The Vietnam Draft was met with a lot of criticism during its time, as it was alleged that the majority of men ultimately chosen to serve were poor, working-class men, men of color, or men from rural areas. Men from more affluent backgrounds were often exempted or deferred.
Why Should You Care?
The Selective Service has been met with a lot of criticism throughout the years, and much of this criticism revolves around fairness and equity. However, in a perfect world with unbiased draft decisions and legislation, the Selective Service is actually really important for our nation.
Aside from the fact that it’s illegal not to register and can lead to serious problems for your future, the draft allows our nation to maintain one of the top forces in the world and ensures the protection of America and her citizens, not to mention all of our allies. Many see draft registration as a civic duty, and this is highlighted in the current 90% registration compliance rate in the nation today.
The Final Scoop
Now that you know the answers to a few key questions like, “What is Selective Service System?” and “What was the Selective Service Act?” you can go into your draft registration with a full arsenal of knowledge and history behind your decision to register.
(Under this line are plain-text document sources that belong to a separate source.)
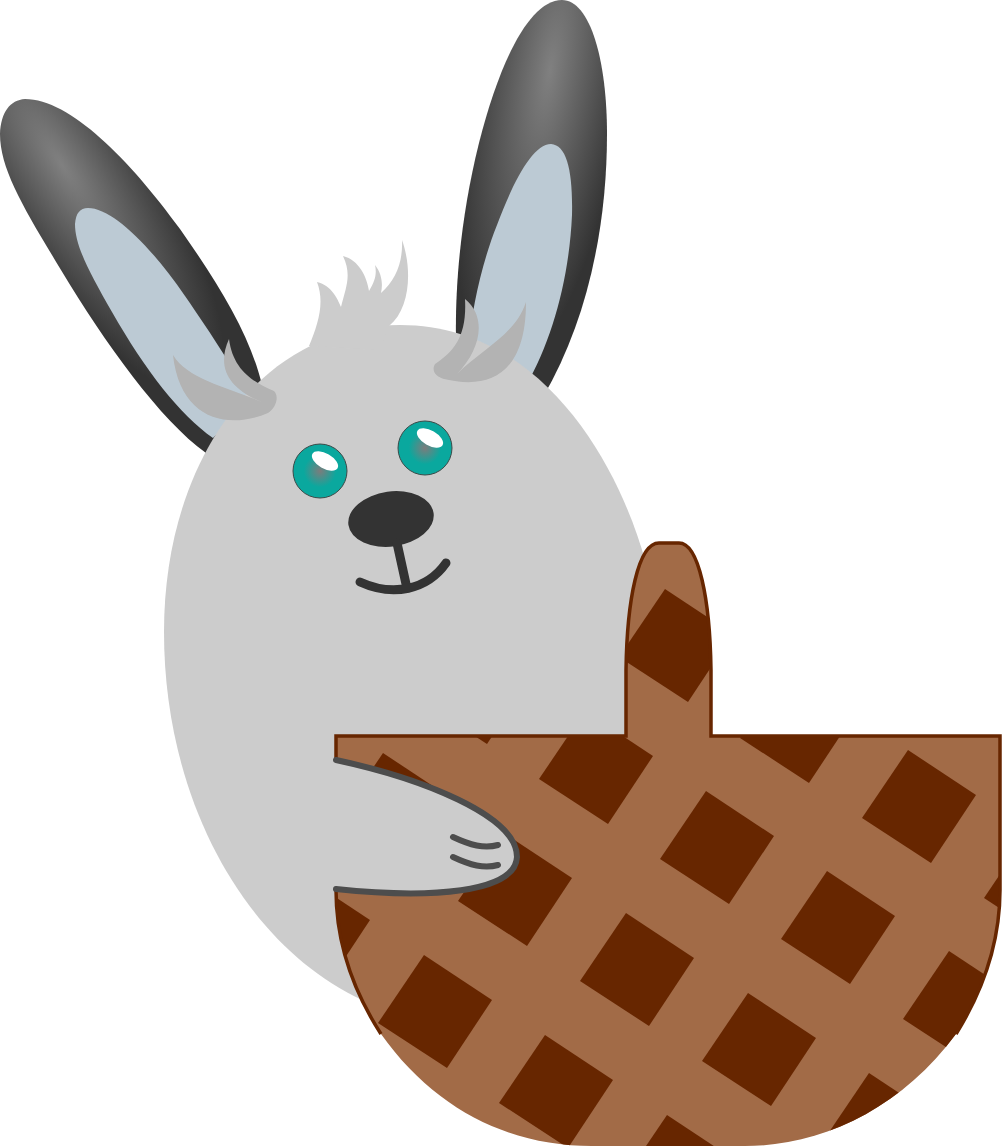
<!DOCTYPE html>
<html lang="en">
<head>
<meta charset="utf-8">
<title>Bunny with a basket</title>
<style>
:root {
  --fur: #ccc;
  --tuft: #b3b3b3;
  --ear-light: #808080;
  --ear-dark: #333;
  --inner-ear: #bccad4;
  --ink: #333;
  --outline: #4d4d4d;
  --iris: #0aa89e;
  --iris-core: #7c7c7c;
  --wicker: #a26b47;
  --weave: #672600;
}
html, body { margin: 0; background: #fff; overflow: hidden; }
svg { display: block; width: 1002px; height: 1146px; }
.fur { fill: var(--fur); }
.tuft { fill: var(--tuft); }
.inner-ear { fill: var(--inner-ear); }
.ink { fill: var(--ink); }
.shine { fill: #fff; }
.eye { fill: url(#iris); stroke: #3a4a48; stroke-width: 1; }
.mouth { fill: none; stroke: var(--ink); stroke-width: 9; stroke-linecap: round; }
.paw-line { fill: none; stroke: var(--outline); stroke-width: 6; stroke-linecap: round; stroke-linejoin: round; }
.wicker { fill: var(--wicker); }
.weave { fill: var(--weave); }
.rim { fill: none; stroke: var(--weave); stroke-width: 3.5; }
.stop-light { stop-color: var(--ear-light); }
.stop-dark { stop-color: var(--ear-dark); }
.stop-core { stop-color: var(--iris-core); }
.stop-iris { stop-color: var(--iris); }
</style>
</head>
<body>
<svg viewBox="0 0 1002 1146" role="img" aria-label="Grey bunny with teal eyes holding a brown woven basket">
  <defs>
    <radialGradient id="ear-right-shade" gradientUnits="userSpaceOnUse" cx="0" cy="0" r="1" gradientTransform="translate(550 70) rotate(9) scale(82 305)">
      <stop class="stop-light" offset="0"/><stop class="stop-dark" offset="1"/>
    </radialGradient>
    <radialGradient id="ear-left-shade" gradientUnits="userSpaceOnUse" cx="0" cy="0" r="1" gradientTransform="translate(62 165) rotate(-33) scale(80 270)">
      <stop class="stop-light" offset="0"/><stop class="stop-dark" offset="1"/>
    </radialGradient>
    <radialGradient id="iris">
      <stop class="stop-core" offset="0"/><stop class="stop-iris" offset=".6"/>
    </radialGradient>
    <clipPath id="basket-clip"><use href="#basket-shape"/></clipPath>
    <path id="basket-shape" d="M336 736H626V670C627 600 638 543 659 543H679C699 543 710 600 711 670V736H1000V890C1000 942 984 989 956 1034C900 1110 820 1146 745 1146H592C510 1146 435 1110 381 1034C352 989 336 942 336 890Z"/>
    <polygon id="check" points="0,0 68,45 23,113 -46,68"/>
    <g id="eye">
      <circle class="eye" r="27"/>
      <ellipse class="shine" cx="5" cy="-10" rx="14.5" ry="7.5" transform="rotate(30 5 -10)"/>
    </g>
  </defs>

  <g id="left-ear">
    <path fill="url(#ear-left-shade)" d="M25 99C70 99 130 160 180 229C220 286 250 335 262 385L206 453C160 420 105 343 61 270C25 210 0 170 0 134C1 112 10 100 25 99Z"/>
    <path class="inner-ear" d="M88 208C112 208 150 245 185 296C212 335 238 375 250 400L213 438C180 415 145 370 112 312C88 270 75 245 75 224C76 213 80 208 88 208Z"/>
  </g>
  <g id="right-ear">
    <path fill="url(#ear-right-shade)" d="M562 0C590 0 607 60 607 134C607 225 588 320 543 397L456 338C455 285 461 215 479 143C500 60 530 0 562 0Z"/>
    <path class="inner-ear" d="M551 144C567 145 573 172 572 215C569 280 552 340 526 386L468 348C472 310 481 265 497 225C514 180 533 144 551 144Z"/>
  </g>

  <g id="body">
    <path class="fur" d="M400 325C545 325 620 470 645 560L690 740V1000H362C245 945 164 800 164 632C164 455 265 325 400 325Z"/>
    <path class="fur" d="M309 346C318 324 325 303 317 282C332 286 337 298 341 307C346 287 352 275 343 256C359 260 367 277 369 291C375 281 377 274 375 265C382 274 383 284 381 293C396 280 403 262 402 240C412 268 411 308 389 326L380 350Z"/>
    <path class="tuft" d="M173 355C188 380 230 388 262 402C232 390 215 370 229 339C233 370 253 382 274 391C280 397 275 409 268 413C228 430 180 420 173 355Z"/>
    <path class="tuft" d="M526 302C516 334 482 349 457 374C480 350 488 318 465 299C467 335 455 351 435 364C431 371 436 377 444 379C490 390 526 374 526 302Z"/>
  </g>

  <g id="face">
    <use href="#eye" x="320" y="471"/>
    <use href="#eye" x="425" y="448"/>
    <ellipse class="ink" cx="391" cy="519" rx="43" ry="27.5" transform="rotate(-8 391 519)"/>
    <path class="mouth" d="M397 543L406 584M360 582C393 597 427 590 446 563"/>
  </g>

  <g id="basket">
    <use class="wicker" href="#basket-shape"/>
    <g class="weave" clip-path="url(#basket-clip)">
      <use href="#check" x="665" y="589"/>
      <use href="#check" x="786" y="670"/>
      <use href="#check" x="908" y="750"/>
      <use href="#check" x="1030" y="830"/>
      <use href="#check" x="464" y="631"/>
      <use href="#check" x="585" y="711"/>
      <use href="#check" x="706" y="791"/>
      <use href="#check" x="827" y="871"/>
      <use href="#check" x="949" y="951"/>
      <use href="#check" x="383" y="753"/>
      <use href="#check" x="504" y="833"/>
      <use href="#check" x="626" y="913"/>
      <use href="#check" x="748" y="993"/>
      <use href="#check" x="869" y="1073"/>
      <use href="#check" x="302" y="875"/>
      <use href="#check" x="424" y="955"/>
      <use href="#check" x="545" y="1035"/>
      <use href="#check" x="667" y="1115"/>
    </g>
    <path class="rim" d="M381 1034C352 989 336 942 336 890V736H626V670C627 600 638 543 659 543H679C699 543 710 600 711 670V736H1000V890C1000 942 984 989 956 1034"/>
  </g>

  <g id="paw">
    <path class="fur" d="M334 760C420 778 517 815 517 857C515 893 430 899 334 889Z"/>
    <path class="paw-line" d="M336 760C420 778 517 815 517 857C515 893 430 899 336 889M453 837C470 845 484 849 498 845M453 857C470 865 484 869 498 865"/>
  </g>
</svg>
</body>
</html>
Though the Selective Service for this country has had its issues, it’s still a vital and necessary service if, God forbid, we find ourselves in another international conflict without enough troops to be successful in defending ourselves and our allies.
Suggested read: Air Force Basic Training: Everything You Need to Know